Maintaining vitamin D receptor (VDR) levels in pancreatic cells that synthesize and secrete insulin (β cells) could contribute to protecting against the development of diabetes and counteract pancreatic cell damage caused by the progression of the disease. This is suggested by a study conducted by researchers of the CIBER's area of Diabetes and Associated Metabolic Diseases (CIBERDEM) at the Universitat Autònoma de Barcelona (UAB), which points to this receptor as a potential therapeutic target in the prevention and treatment of the disease.
Vitamin D deficiency has been associated with a greater prevalence of both type 1 (T1D) and type 2 (T2D) diabetes, and the relation of this disease with variations in the vitamin D receptor gene has also been described. Nevertheless, the specific participation of this vitamin receptor in the development of the disease, specifically in the β cells, continues to be unknown. That is why this new study has focused its efforts on understanding the role played by the VDR of these pancreatic cells in the development of diabetes, by analyzing its behavior in mice.

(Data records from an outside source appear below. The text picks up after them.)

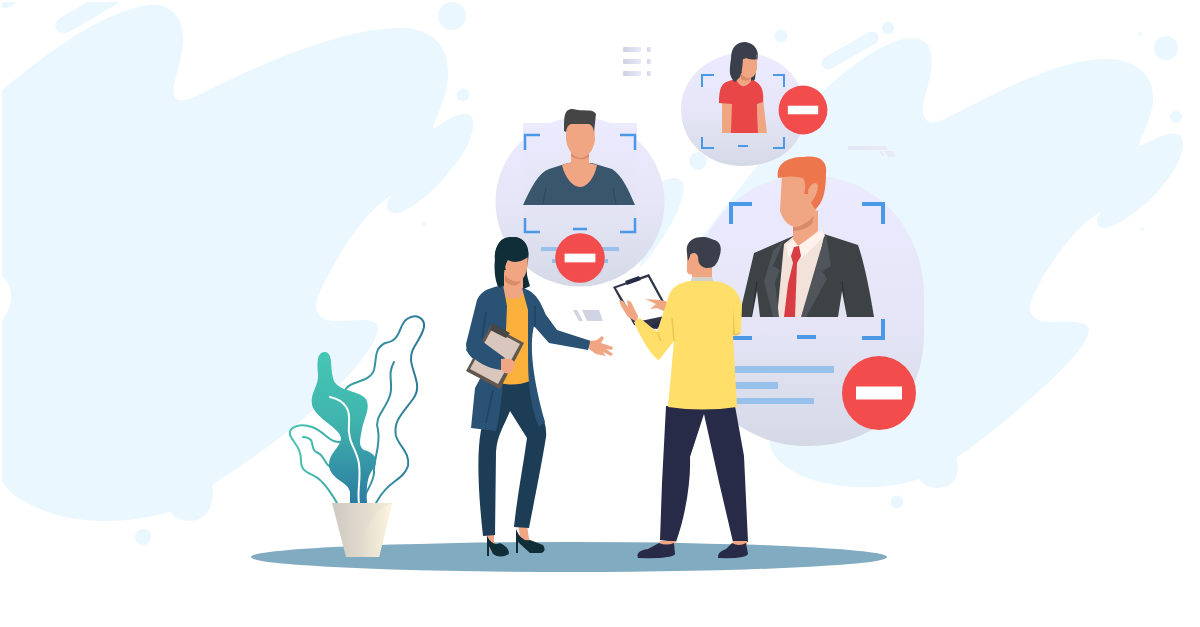
<!DOCTYPE html>
<html lang="en">
<head>
<meta charset="utf-8">
<title>Candidate selection illustration</title>
<style>
:root{--paper:#fff;--mist:#ebf7fe;--frame:#4a98e6;--line:#97c1ea;--stop:#f24c4c;--skin:#f0a583;--skin-shade:#d98a68;--ground:#80abc1;--navy:#1d3d57;--coat:#2a5275;--coat-dark:#20435f;--amber:#fbb03b;--yellow:#ffde69;--yellow-shade:#edc64d;--ink:#272b47;--hair:#3a3f4b;--teal-hair:#0f2e38;--suit:#3d4245;--ginger:#ee764c;--red:#e94747}
html,body{margin:0;width:1200px;height:627px;overflow:hidden;background:var(--paper)}
svg{display:block}
.mist{fill:var(--mist)}
.skin{fill:var(--skin)}
.skin-shade{fill:var(--skin-shade)}
.text-line{fill:var(--line)}
.corner{fill:none;stroke:var(--frame)}
.stem{fill:none;stroke:url(#leaf-line);stroke-width:2;stroke-linecap:round}
.fold{fill:none;stroke:var(--coat-dark);stroke-width:1.5}
</style>
</head>
<body>
<svg width="1200" height="627" viewBox="0 0 1200 627" role="img" aria-label="Two recruiters discuss three rejected candidate profiles">
<defs>
  <linearGradient id="bubble" x2="0" y2="1"><stop stop-color="#ebeaff"/><stop offset=".5" stop-color="#e6e6f8"/><stop offset="1" stop-color="#d5d9e6"/></linearGradient>
  <linearGradient id="card" x2="0" y2="1"><stop stop-color="#ebeaff"/><stop offset="1" stop-color="#e2e3f3"/></linearGradient>
  <linearGradient id="leaf" x2="0" y2="1"><stop stop-color="#45c6b4"/><stop offset=".45" stop-color="#40b5ae"/><stop offset="1" stop-color="#2c7aa0"/></linearGradient>
  <linearGradient id="leaf-line" gradientUnits="userSpaceOnUse" x1="290" y1="0" x2="425" y2="0"><stop stop-color="#47c4b0"/><stop offset="1" stop-color="#2c7699"/></linearGradient>
  <linearGradient id="pot"><stop stop-color="#cdc8c1"/><stop offset="1" stop-color="#f4ecd9"/></linearGradient>
  <linearGradient id="pot-light"><stop stop-color="#e2dbcd"/><stop offset="1" stop-color="#fdf5de"/></linearGradient>
  <linearGradient id="dash"><stop stop-color="#cfd2e2"/><stop offset="1" stop-color="#e9e9f8"/></linearGradient>
  <g id="stop-badge"><circle r="37" fill="var(--stop)"/><rect x="-23" y="-6.5" width="46" height="13" fill="#fff"/></g>
  <g id="list-row"><rect width="18" height="5" rx="1"/><rect x="24" width="4" height="5" rx="1"/></g>
</defs>

<g id="backdrop" class="mist">
  <path d="M2 90C45 55 92 18 142 6C168 0 184 14 183 42C182 68 168 89 176 99C184 105 205 91 229 80C291 51 354 27 405 28C440 30 452 55 447 86C444 105 434 119 433 129C444 123 461 108 471 116C478 126 467 150 456 163C440 185 418 207 398 213C385 215 385 203 391 196C363 211 330 268 318 296C312 311 320 320 333 321C350 322 373 316 378 326C380 340 356 368 337 388C300 425 257 456 212 485C216 505 206 521 190 521C180 521 174 517 170 512C132 523 83 525 48 512C21 503 7 491 2 481V320C13 308 15 287 2 276Z"/>
  <path d="M700 240C735 193 778 138 814 100C848 66 893 33 919 39C938 45 932 72 926 93C920 111 922 125 938 122C985 100 1055 57 1110 59C1142 61 1158 81 1152 109C1148 126 1140 137 1139 146C1151 142 1171 127 1181 136C1188 148 1175 172 1160 189C1142 209 1121 224 1106 228C1096 229 1094 220 1101 212C1075 225 1043 272 1032 299C1026 313 1034 321 1048 322C1064 322 1082 319 1089 328C1091 342 1059 374 1037 393C1012 416 984 439 956 458C962 474 954 488 938 488C929 488 922 484 919 479C878 493 822 488 794 472C770 458 763 442 776 424L700 330Z"/>
  <path d="M650 190C668 174 682 175 684 187C683 210 660 245 640 268Z"/>
  <path d="M63 2H120C105 11 85 23 69 32C58 37 50 25 60 18L87 2Z"/>
  <path d="M2 2H16Q10 9 2 8Z"/>
  <path d="M828 63L872 38" stroke="#ebf7fe" stroke-width="13" stroke-linecap="round"/>
  <circle cx="452" cy="16" r="14"/><circle cx="463" cy="95" r="6.5"/><circle cx="424" cy="224" r="2"/>
  <circle cx="143" cy="537" r="8"/><circle cx="781" cy="36" r="6.5"/><circle cx="888" cy="28" r="6"/>
  <circle cx="1166" cy="48" r="12"/><circle cx="1176" cy="117" r="6"/><circle cx="1140" cy="34" r="2"/>
  <circle cx="1142" cy="229" r="2"/><circle cx="897" cy="502" r="6.5"/><circle cx="698" cy="161" r="9"/>
</g>

<g id="floating-marks" fill="url(#dash)">
  <use href="#list-row" x="623" y="47"/><use href="#list-row" x="623" y="59"/><use href="#list-row" x="623" y="71"/>
  <path d="M573 310H577L583 321H579ZM582 310H599L603 321H587ZM848 146H886L888 150H848ZM879 151H882L885 156H882ZM884 151H893L896 157H888Z"/>
</g>

<ellipse id="ground" cx="569" cy="557" rx="318" ry="15" fill="var(--ground)"/>

<g id="candidate-one">
  <circle cx="580" cy="202" r="84.500" fill="url(#bubble)"/>
  <rect x="523" y="123" width="114" height="97" fill="url(#card)"/>
  <path class="corner" stroke-width="2.500" d="M525 150V135H540M620 135H635V150M525 218V232H540M620 232H635V218M573 229H587"/>
  <path fill="#3a566c" d="M523 205C531 188 538 173 549 169L568 163H592L612 169C622 175 629 191 635 205Z"/>
  <path class="skin" d="M571 146H589V163L597 165C594 180 586 187 580 187C573 187 565 178 562 165L571 162Z"/>
  <path class="skin-shade" d="M571 153Q580 161 589 153V157Q580 162 571 156Z"/>
  <path class="skin" d="M566 124H594L595 140Q592 157 580 158Q569 156 566 140Z"/>
  <path fill="#454545" d="M564 131C564 116 564 109 573 109C582 112 593 108 596 114L594 132Q593 125 589 124H571Q567 125 566 132Z"/>
  <path fill="none" stroke="#2d475d" d="M546 188L543 204M613 188L616 204"/>
  <g class="text-line"><rect x="541" y="247" width="78" height="4"/><rect x="552" y="259" width="56" height="4"/></g>
  <use href="#stop-badge" transform="translate(580 258) scale(.67)"/>
</g>

<g id="candidate-two">
  <path fill="url(#bubble)" d="M681 109C681 78 709 53 743 53C777 53 805 77 805 111C805 147 777 166 743 166C708 166 681 143 681 109Z"/>
  <path class="corner" stroke-width="2" d="M702 87V75H714M773 75H784V87M702 137V148H714M773 148H784V137M738 146H748"/>
  <path fill="var(--hair)" d="M731 59C731 47 737 42 745 42C755 43 760 51 757 61L755 79C751 87 741 86 734 80C728 76 730 68 731 59Z"/>
  <path class="skin" d="M722 102L732 101V133H722ZM757 101L763 99L767 133H758ZM738 73H751V82Q747 91 741 89L735 82Z"/>
  <path class="skin" d="M740 60L757 55V69Q755 79 747 78Q740 76 740 60Z"/>
  <path class="skin-shade" d="M741 74Q746 79 751 78Q747 83 741 79Z"/>
  <path fill="var(--red)" d="M719 103C719 89 721 83 729 81L736 79Q742 93 752 80C762 83 764 91 763 102L757 104L758 133H731L732 104Z"/>
  <path fill="var(--hair)" d="M731 60C735 43 755 37 757 59Q748 61 743 55Q743 69 740 77L735 82Q729 79 731 60Z"/>
  <use href="#stop-badge" transform="translate(803 110) scale(.66)"/>
</g>

<g id="candidate-three">
  <path fill="url(#bubble)" d="M692 300C690 233 739 175 807 175C878 175 924 230 924 296V335C924 400 877 446 808 446C741 446 692 398 692 333Z"/>
  <path class="corner" stroke-width="4" d="M731 224V204H752M862 204H883V224M731 319V338H752M862 338H883V319M797 337H816"/>
  <path fill="var(--suit)" d="M739 317L754 253L784 240L798 234H824L858 245Q866 268 874 317Z"/>
  <path fill="#f3e2da" d="M784 244L799 232L825 232L806 317H777Z"/>
  <path fill="#50555b" d="M784 240L773 266L780 270L775 282L779 317H773L764 281L773 251ZM826 234L831 266L822 271L827 279L806 317H801L820 252Z"/>
  <path class="skin" d="M793 222L818 210V231L799 246L793 243Z"/>
  <path class="skin-shade" d="M793 227Q806 225 814 216L812 224Q804 231 793 231Z"/>
  <path fill="#fff2ec" d="M793 239L798 246L822 230L825 236L802 258L797 249L789 258L786 245Z"/>
  <path fill="#d83d43" d="M794 247L799 246L801 256L797 263L795 317H784L788 284L793 263L791 256Z"/>
  <path class="skin" d="M782 174H820V200Q812 224 796 227Q785 226 780 211Z"/>
  <path fill="var(--ginger)" d="M778 178C776 165 785 157 804 157C818 155 828 160 826 174C826 190 823 204 815 209L811 203Q819 193 816 185Q810 182 808 194L804 194Q807 185 803 178Q791 175 778 178Z"/>
  <path class="skin" d="M808 190Q814 179 818 185Q818 195 810 201Z"/>
  <path fill="none" stroke="#292d31" d="M757 281L752 317M842 281L846 317"/>
  <path fill="#e3e4f2" d="M752 317L757 291L760 317ZM838 317L842 291L847 317Z"/>
  <g class="text-line"><rect x="728" y="366" width="106" height="7"/><rect x="728" y="382" width="50" height="7"/><rect x="728" y="398" width="86" height="6"/></g>
  <use href="#stop-badge" x="879" y="393"/>
</g>

<g id="plant">
  <path class="stem" d="M345 391C348 380 369 384 374 370C377 357 374 349 385 343C402 341 398 325 407 319C416 313 425 318 424 327C421 341 410 347 411 360C412 373 423 386 413 399C402 414 393 421 396 436C400 448 410 452 408 466C403 481 388 480 376 503"/>
  <path class="stem" d="M394 362C386 376 395 386 389 398C384 411 374 418 378 430C381 446 373 460 374 473C373 485 365 490 363 503"/>
  <path class="stem" d="M342 442C328 443 326 432 312 427C300 423 288 427 290 435C294 444 301 447 301 461C301 475 314 472 322 482C329 489 333 496 337 503M303 437C317 438 309 447 316 452C326 455 323 466 335 469C347 473 348 481 350 490"/>
  <path fill="url(#leaf)" d="M350 503V490C345 481 329 478 329 464C329 453 341 447 341 438C340 428 316 419 312 405C310 392 319 386 318 374C317 362 317 352 325 352C333 353 330 365 333 378C336 392 357 389 366 399C371 408 364 418 362 429C360 440 358 446 364 450C375 453 380 460 373 469C367 477 366 488 367 503Z"/>
  <path fill="none" stroke="#fff" stroke-width="2" stroke-linecap="round" d="M330 397C347 401 350 411 349 423C347 443 357 449 359 464C361 480 357 490 359 503"/>
  <path fill="url(#pot)" d="M332 503H392L379 557H346Z"/>
  <path fill="url(#pot-light)" d="M392 503L379 557H362C362 530 371 512 392 503Z"/>
</g>

<g id="recruiter-woman">
  <path class="skin" d="M485 531H494V542L502 550L491 552ZM518 525H527L529 539L536 546L522 546Z"/>
  <path fill="var(--teal-hair)" d="M487 536Q493 547 500 543Q509 547 509 554Q500 559 493 554L489 546V556H487ZM516 529Q521 542 530 540L543 545Q547 551 541 553H530L518 542V553H516Z"/>
  <path fill="var(--navy)" d="M499 382L529 381C535 401 548 420 546 437C541 468 534 502 529 528L514 527C517 497 523 467 527 438L510 411C505 424 497 435 496 452L495 535L483 536C479 500 476 457 481 430Z"/>
  <path fill="var(--teal-hair)" d="M495 259C495 244 501 236 513 237C525 237 530 247 528 261C525 274 528 278 530 286L520 291H500Q493 279 495 259Z"/>
  <path class="skin" d="M504 270H523V289L530 292L514 306L498 290L504 286Z"/>
  <path fill="var(--amber)" d="M501 291Q504 299 514 299Q522 298 525 291L531 300L530 381Q515 387 499 383Z"/>
  <path fill="var(--coat)" d="M503 285C491 288 482 289 477 300L466 344C466 357 477 363 488 364L475 388L471 428L496 431C502 407 503 380 505 354L507 306Z"/>
  <path fill="var(--coat)" d="M522 288C536 291 541 303 546 315L557 330L591 341L588 350L549 343L534 326C529 345 533 380 545 422L539 427C528 401 528 373 528 349L528 310Z"/>
  <path class="fold" d="M486 312L482 338M535 306V327M493 390L486 423"/>
  <path fill="#62574f" d="M491 325L524 343L500 389L466 371Z"/>
  <path fill="#d9c6bd" d="M492 329L520 344L498 384L470 369Z"/>
  <path fill="#484747" d="M492 323L510 333L506 338L490 330Z"/>
  <path fill="var(--coat)" d="M474 335Q487 345 505 358L501 370Q479 367 466 350Z"/>
  <path class="skin" d="M501 359Q510 357 515 362L513 371Q506 377 501 369Z"/>
  <path class="skin" d="M590 341L597 340L602 336L604 338L601 343L613 347L612 350L606 349L613 354L611 356L603 352L606 356L596 354L589 349Z"/>
  <path class="skin" d="M504 259L527 250C529 266 527 281 516 282Q506 281 504 259Z"/>
  <path class="skin-shade" d="M505 275Q511 283 521 281Q514 290 505 281Z"/>
  <path fill="var(--teal-hair)" d="M495 261C493 246 502 237 513 237C524 237 530 247 528 257Q517 265 508 260Q503 267 504 284L500 288Q494 278 495 261Z"/>
</g>

<g id="recruiter-man">
  <path fill="#30354c" d="M613 287L649 274L672 316L657 329L634 325Z"/>
  <path fill="#fff" d="M616 288L648 277L669 315L636 322Z"/>
  <path fill="#272b47" d="M625 281L639 276L641 280L627 285ZM651 326L659 321L661 325L654 329Z"/>
  <path class="skin" d="M628 317L621 306L619 300L623 301L628 307L627 300L631 302L638 316L637 322ZM666 312L657 308L650 309L656 304L645 299L660 300L669 302Z"/>
  <path fill="var(--ink)" d="M660 540L662 483L666 406H735L744 456L748 542H733L719 482L704 414L690 457C691 483 685 517 676 542Z"/>
  <path class="skin" d="M660 541H676L673 548H659ZM733 541H747V549H732Z"/>
  <path fill="var(--ink)" d="M659 543Q666 546 674 543L675 554Q673 559 638 558Q635 551 648 549ZM732 543Q739 547 746 543L748 554Q746 559 718 558Q717 552 726 549Z"/>
  <path class="skin" d="M692 264H712V280H692Z"/>
  <path fill="#d4d0cb" d="M692 277H712L714 283H690Z"/>
  <path fill="var(--yellow)" d="M690 281H714C730 283 739 290 742 306L741 332L733 335L737 407Q703 412 668 407L674 341L659 360C652 357 640 337 634 322L640 318L657 332L668 298C671 287 679 283 690 281Z"/>
  <path fill="var(--yellow-shade)" d="M733 307L735 334L741 332Q738 337 733 335Z"/>
  <path fill="none" stroke="var(--yellow-shade)" stroke-width="1.500" d="M672 318L674 341M657 332L661 341"/>
  <path class="skin" d="M687 253H713L714 261Q711 270 701 270Q690 278 687 272Z"/>
  <path fill="var(--hair)" d="M687 253C685 241 694 236 705 237C711 238 713 240 715 240C723 244 721 252 719 258Q716 269 706 268Q699 267 698 259Q697 251 691 254L688 261Z"/>
  <path class="skin" d="M690 255Q696 250 698 257Q699 264 693 265Z"/>
</g>
</svg>
</body>
</html>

Decreased VDR Expression in Diabetics
Researchers observed lower VDR expression in the pancreatic islets of mice with both type 1 and type 2 diabetes. In addition, they also demonstrated that the overexpression of VDR in β cells of diabetic mice counteracted the disease, while at the same time proving that sustained levels of vitamin D receptors in these cells could preserve their mass and function and protect against diabetes.
These results suggest that maintaining VDR expression could be essential in counteracting damage to β cells and protect against the development of the disease. "Sustained VDR levels protected transgenic mice from developing severe hyperglycemia, partially preserving the mass of β cells, thereby reducing local inflammation and diabetes", explains Alba Casellas, CIBERDEM researcher at the Centre for Animal Biotechnology and Gene Therapy (CBATEG) at the Universitat Autònoma de Barcelona and coordinator of the study. She goes on to say that, "all of this reveals an unprecedented role of the vitamin D receptor in the pathophysiology of diabetes".
Glucose Stimulates the Vitamin D Receptor
The researchers also confirmed that VDR expression was negatively correlated with circulating sugar levels, i.e., glucose stimulates VDR: "Unexpectedly, we demonstrated that the vitamin D receptor decreases when circulating glucose levels are physiologically low, such as after fasting". In relating this to the characteristics of pancreatic cells in diabetic individuals, what stood out was that "these results could be explained due to the fact that diabetes is associated with low intracellular glucose levels".
Usefulness of Vitamin D in Treating Diabetes
Although the benefits of supplementing with vitamin D as a way to prevent diabetes have been widely reported, clinical data on its effectiveness in improving the state of diabetes are controversial. "Discrepancies in the effectiveness of vitamin D supplements can be due to the negative regulation of the VDR during diabetes", Dr Casellas points out in view of these results.
Therefore, the authors suggest that to achieve positive results, the dosage regimen of vitamin D supplementation must be scheduled in the absence of VDR expression decrease. "Therefore, future strategies for the treatment of diabetes should be based on better knowledge of the mechanisms subjacent to the negative regulation of VDR during diabetes and focus on restoring VDR levels", they conclude.
The research, which was conducted by the CIBERDEM group led by Fàtima Bosch at the Centre for Animal Biotechnology and Gene Therapy of the Universitat Autònoma de Barcelona, was published in Diabetes, the official journal of the American Diabetes Association (ADA), and will be the object of a commentary in May's "In This Issue of Diabetes" section.
The Consorcio Centro de Investigación Biomédica en Red, M. P., CIBER, a public research consortium set up at the initiative of the Instituto de Salud Carlos III of the Ministry for Science and Innovation, is co-funded by the European Regional Development Fund (ERDF). The CIBER's area of Diabetes and Associated Metabolic Diseases (CIBERDEM) is formed by 30 research groups working on mainly three scientific programmes. These are 1) Epidemiology, genetics and epigenetics of diabetes mellitus. Chronic complications and comorbidities. 2) Molecular and cellular determinants of the function, lesion and protection of pancreatic islets. Regenerative medicine and advanced therapies. 3) Cellular and molecular mechanismes involved in the development and progress of diabetes type 2 and identification of new therapeutic targets. The CIBERDEM develops its activities since 2007 and is a key element in the furtherance of scientific research into diabetes in our country.